In-season apples, sautéed and baked in an egg socca pancake batter, will fill your home with the aroma of apple pie, without the fuss. This warm and cozy dessert can be made and served in under an hour, and goes beautifully with a scoop of vanilla ice cream or yogurt.
Skip the sugar and make this savoury by sautéing onions instead of apples and adding minced chives instead of cinnamon. If you have it handy, drape over some wild smoked salmon when it comes out of the oven.
In medium bowl, whisk eggs until smooth, then beat in milk and vanilla. Whisk in flour, 2 Tbsp (30 mL) coconut sugar, and salt. Reserve.
In cast iron or metal skillet, about 8 to 10 in (20 to 26 cm) in diameter, heat coconut oil or butter over medium heat until melted. Add apples, cinnamon, and remaining coconut sugar; sauteu0301 until apples have softened, about 5 minutes. Reserve half of apples on plate.
While skillet is still hot, add batter to apples in pan and scatter over reserved apples. Bake for 15 to 20 minutes, until mixture is puffed and golden brown. Cool for 5 minutes before serving.
This recipe is part of the Socca collection.
This vibrant soup is a soul-soothing hug in a bowl. Blue and purple fruits and vegetables contain powerful antioxidants called anthocyanins that promote health and proper brain function. Apple swap Try swapping out the apples in this recipe for pears. Just like the apples, the subtle sweetness of pears helps balance out the earthiness of the cabbage.
Deep green fruits and vegetables are high on the list of health-promoting foods. Green foods have been shown to contain high amounts of antioxidants and nutrients that promote good cardiovascular health and can inhibit certain carcinogens. Serve this frittata alongside a leafy green salad for an unbeatable green culinary experience. Versatile leftovers Any leftover frittata makes a wonderful filling for a sandwich along with other thinly sliced vegetables you have on hand and a smear of hummus.
This creamy dip will be your go-to for dunking vegetables or for spooning over roast chicken or root vegetables as a sauce. Compounds found in fennel have been shown to stimulate the production of T-cells in our body, which, in turn, may help improve our immune response to infections. If white is right If you would like to stay on the white theme, try serving this dip with an array of white vegetables such as endive leaves, jicama sticks, daikon rounds, steamed nugget potatoes, and cauliflower florets.

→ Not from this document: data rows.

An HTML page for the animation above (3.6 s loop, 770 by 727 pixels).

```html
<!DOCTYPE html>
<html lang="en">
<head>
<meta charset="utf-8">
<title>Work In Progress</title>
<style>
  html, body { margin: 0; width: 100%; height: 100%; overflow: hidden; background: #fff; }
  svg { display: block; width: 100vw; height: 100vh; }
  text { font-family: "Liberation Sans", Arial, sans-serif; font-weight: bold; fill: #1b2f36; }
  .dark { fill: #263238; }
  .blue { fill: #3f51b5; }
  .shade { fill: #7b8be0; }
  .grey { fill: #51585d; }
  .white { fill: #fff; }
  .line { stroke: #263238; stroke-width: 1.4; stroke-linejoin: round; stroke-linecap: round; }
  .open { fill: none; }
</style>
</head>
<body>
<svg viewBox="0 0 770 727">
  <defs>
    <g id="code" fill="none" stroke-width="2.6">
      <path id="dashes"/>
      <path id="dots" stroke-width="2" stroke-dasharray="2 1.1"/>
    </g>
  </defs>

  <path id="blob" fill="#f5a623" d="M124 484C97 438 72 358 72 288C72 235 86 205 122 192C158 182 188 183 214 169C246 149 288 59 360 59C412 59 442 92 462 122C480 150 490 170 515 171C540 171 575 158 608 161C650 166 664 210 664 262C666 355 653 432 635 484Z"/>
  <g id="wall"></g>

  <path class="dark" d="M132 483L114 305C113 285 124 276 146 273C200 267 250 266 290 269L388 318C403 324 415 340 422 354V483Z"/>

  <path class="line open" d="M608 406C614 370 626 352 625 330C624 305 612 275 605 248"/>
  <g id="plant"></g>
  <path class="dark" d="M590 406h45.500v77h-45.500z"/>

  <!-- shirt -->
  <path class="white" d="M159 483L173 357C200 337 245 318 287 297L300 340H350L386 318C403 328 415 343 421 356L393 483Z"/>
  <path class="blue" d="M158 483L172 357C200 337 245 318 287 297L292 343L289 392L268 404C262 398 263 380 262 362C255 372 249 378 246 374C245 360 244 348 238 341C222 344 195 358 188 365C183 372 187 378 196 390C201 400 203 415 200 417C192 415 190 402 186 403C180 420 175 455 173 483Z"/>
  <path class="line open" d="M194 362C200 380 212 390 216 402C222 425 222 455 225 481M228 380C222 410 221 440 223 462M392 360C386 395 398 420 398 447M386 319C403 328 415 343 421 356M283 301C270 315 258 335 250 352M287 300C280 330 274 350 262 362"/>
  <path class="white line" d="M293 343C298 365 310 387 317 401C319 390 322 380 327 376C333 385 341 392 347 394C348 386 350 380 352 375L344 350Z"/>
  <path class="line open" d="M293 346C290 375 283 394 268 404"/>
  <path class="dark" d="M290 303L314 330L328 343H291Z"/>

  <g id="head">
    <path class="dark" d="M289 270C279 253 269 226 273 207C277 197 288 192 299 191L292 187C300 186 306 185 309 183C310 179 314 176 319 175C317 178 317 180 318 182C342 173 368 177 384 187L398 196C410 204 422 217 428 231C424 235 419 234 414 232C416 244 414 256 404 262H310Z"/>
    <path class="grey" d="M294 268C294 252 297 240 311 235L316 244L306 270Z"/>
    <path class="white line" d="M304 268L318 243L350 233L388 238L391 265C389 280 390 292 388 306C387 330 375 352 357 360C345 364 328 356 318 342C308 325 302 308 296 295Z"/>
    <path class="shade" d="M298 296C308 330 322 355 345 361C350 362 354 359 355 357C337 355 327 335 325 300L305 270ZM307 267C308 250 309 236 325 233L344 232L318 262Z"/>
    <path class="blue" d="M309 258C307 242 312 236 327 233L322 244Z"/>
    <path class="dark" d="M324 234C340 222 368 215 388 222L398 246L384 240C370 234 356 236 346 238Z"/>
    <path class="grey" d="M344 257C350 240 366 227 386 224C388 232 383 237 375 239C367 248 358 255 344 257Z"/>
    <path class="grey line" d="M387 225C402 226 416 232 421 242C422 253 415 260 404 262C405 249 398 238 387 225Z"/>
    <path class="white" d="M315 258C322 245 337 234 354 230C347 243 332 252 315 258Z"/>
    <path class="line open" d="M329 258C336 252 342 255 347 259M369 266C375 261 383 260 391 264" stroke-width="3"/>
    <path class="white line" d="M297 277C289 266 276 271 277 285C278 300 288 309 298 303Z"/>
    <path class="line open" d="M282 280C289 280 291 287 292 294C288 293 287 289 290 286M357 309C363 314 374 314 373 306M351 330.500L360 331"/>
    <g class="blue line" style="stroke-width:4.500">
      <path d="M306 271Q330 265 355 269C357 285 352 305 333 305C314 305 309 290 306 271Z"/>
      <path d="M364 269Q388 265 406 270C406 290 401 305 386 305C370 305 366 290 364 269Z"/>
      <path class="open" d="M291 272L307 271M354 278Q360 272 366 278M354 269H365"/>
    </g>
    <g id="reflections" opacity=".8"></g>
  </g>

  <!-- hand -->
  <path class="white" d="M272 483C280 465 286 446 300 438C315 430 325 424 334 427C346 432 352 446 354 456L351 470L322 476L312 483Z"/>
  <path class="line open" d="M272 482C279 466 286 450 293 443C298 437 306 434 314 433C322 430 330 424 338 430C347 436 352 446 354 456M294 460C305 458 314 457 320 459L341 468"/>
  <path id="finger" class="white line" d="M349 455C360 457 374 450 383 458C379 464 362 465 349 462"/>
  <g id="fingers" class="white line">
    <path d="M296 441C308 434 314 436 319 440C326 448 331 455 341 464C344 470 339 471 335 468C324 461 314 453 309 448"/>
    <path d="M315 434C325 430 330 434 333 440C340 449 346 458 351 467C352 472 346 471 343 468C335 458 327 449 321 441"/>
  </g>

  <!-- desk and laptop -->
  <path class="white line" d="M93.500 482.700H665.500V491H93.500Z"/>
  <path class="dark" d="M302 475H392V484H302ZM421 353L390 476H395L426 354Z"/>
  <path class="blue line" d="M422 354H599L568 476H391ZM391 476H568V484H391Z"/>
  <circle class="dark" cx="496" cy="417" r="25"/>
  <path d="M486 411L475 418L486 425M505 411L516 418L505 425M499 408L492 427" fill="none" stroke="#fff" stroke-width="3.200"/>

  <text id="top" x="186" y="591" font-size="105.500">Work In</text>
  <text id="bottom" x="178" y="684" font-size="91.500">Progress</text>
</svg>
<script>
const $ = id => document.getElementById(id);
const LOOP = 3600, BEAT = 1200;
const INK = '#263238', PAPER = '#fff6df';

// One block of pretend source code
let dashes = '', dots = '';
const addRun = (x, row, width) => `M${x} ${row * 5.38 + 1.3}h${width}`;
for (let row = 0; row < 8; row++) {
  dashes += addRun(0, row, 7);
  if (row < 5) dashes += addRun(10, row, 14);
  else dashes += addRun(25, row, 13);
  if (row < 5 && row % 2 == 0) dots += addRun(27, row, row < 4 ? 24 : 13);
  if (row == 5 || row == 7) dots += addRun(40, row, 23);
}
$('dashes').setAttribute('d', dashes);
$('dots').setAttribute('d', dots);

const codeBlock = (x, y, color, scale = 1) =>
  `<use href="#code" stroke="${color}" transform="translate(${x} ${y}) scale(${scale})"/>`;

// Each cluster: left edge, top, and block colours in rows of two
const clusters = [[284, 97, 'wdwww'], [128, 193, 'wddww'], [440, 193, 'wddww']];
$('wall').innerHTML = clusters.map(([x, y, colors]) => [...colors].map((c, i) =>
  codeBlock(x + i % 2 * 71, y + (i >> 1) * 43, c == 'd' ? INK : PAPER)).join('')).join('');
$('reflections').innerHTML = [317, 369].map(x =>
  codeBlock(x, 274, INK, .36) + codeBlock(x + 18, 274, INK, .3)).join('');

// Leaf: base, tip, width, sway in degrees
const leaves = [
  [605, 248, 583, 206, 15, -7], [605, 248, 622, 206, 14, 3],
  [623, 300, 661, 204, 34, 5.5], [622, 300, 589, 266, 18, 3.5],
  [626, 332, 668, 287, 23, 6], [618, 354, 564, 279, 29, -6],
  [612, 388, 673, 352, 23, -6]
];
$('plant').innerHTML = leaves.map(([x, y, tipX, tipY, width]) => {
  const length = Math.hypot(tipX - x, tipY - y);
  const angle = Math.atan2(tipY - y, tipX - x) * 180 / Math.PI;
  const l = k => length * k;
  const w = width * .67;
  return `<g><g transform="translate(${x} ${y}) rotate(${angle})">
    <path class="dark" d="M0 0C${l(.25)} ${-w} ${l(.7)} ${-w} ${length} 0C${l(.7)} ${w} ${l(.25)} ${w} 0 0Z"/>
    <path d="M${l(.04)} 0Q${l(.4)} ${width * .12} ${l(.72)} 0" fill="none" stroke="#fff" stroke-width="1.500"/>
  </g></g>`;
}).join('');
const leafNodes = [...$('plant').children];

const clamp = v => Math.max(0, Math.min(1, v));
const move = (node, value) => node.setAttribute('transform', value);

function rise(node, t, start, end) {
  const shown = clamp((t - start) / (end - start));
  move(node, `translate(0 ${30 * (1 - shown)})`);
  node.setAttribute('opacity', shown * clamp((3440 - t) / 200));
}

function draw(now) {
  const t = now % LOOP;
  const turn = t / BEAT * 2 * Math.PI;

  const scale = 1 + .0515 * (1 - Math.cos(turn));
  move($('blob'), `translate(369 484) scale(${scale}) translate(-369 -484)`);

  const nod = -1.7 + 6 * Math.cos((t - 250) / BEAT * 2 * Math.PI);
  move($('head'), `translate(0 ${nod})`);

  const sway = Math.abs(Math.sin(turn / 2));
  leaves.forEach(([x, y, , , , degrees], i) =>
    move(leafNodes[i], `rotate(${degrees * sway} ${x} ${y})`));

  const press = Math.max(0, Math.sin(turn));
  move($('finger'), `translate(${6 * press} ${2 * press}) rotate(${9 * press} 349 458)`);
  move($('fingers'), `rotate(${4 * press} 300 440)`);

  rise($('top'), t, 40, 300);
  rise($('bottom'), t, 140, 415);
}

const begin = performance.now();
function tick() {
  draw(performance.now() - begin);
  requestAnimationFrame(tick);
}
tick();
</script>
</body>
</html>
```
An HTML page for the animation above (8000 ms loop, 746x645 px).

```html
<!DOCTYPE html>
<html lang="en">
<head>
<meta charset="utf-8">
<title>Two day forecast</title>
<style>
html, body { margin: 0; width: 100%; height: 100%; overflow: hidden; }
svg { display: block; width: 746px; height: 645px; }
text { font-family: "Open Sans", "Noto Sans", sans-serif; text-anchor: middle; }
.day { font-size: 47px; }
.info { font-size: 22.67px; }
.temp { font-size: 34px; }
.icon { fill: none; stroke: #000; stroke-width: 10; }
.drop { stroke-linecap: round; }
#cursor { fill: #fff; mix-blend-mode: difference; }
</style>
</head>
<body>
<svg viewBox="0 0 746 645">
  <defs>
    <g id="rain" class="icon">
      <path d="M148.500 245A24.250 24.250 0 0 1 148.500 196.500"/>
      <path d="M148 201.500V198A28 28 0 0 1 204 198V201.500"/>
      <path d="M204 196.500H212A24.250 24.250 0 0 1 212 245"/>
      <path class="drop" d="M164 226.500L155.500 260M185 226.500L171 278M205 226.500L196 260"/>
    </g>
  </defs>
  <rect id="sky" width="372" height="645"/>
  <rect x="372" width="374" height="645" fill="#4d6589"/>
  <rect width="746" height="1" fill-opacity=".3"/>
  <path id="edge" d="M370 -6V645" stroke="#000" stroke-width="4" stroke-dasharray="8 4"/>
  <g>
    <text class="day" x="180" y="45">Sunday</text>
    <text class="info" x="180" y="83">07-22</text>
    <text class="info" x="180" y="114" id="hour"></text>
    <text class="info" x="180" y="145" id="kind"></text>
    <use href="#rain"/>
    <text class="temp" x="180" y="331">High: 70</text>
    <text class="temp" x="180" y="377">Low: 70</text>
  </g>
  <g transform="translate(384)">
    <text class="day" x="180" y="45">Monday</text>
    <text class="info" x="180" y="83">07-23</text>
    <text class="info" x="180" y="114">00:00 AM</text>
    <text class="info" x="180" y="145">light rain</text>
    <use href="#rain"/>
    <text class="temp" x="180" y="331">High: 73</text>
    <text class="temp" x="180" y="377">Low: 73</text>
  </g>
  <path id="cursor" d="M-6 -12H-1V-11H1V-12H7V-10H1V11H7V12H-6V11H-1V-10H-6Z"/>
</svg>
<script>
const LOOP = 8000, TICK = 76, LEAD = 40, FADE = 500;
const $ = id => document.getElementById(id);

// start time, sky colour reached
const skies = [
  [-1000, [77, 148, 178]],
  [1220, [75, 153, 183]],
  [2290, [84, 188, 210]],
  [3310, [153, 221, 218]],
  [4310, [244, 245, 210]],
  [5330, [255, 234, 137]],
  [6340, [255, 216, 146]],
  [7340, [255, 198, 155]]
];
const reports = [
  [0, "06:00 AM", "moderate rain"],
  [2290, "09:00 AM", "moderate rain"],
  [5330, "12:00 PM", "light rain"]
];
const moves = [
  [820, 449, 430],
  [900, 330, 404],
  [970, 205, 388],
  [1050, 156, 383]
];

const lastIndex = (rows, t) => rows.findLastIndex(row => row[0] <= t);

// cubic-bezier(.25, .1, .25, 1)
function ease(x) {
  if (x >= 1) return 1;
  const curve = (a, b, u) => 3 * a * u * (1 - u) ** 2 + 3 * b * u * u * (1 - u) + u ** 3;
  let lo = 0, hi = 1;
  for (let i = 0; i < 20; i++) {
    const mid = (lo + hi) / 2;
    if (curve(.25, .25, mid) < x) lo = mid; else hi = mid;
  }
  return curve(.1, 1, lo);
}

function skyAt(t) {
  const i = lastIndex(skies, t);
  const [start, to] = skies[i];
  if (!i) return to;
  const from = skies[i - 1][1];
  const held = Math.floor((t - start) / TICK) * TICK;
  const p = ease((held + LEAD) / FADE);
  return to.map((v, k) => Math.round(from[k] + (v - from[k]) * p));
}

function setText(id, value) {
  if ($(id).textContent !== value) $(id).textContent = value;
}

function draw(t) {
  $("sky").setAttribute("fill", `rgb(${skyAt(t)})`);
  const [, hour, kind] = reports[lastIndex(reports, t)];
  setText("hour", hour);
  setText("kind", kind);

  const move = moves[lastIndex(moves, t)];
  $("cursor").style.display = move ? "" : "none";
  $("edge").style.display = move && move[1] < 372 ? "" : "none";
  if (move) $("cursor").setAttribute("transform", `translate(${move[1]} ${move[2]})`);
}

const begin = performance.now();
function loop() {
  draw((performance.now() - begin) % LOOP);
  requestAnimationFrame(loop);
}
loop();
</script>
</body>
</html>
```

The stars of this delicious curry dish are yellow and orange fruits and vegetables, which are high in a form of carotenoids called xanthophylls. These compounds have more of a yellow pigment as opposed to their orangier cousins, the carotenes. While a powerful antioxidant, xanthophylls are mostly associated with maintaining good eye health. Mix and match This curry is easily adaptable to whichever vegetables you have on hand. Experiment to find your favourite combination.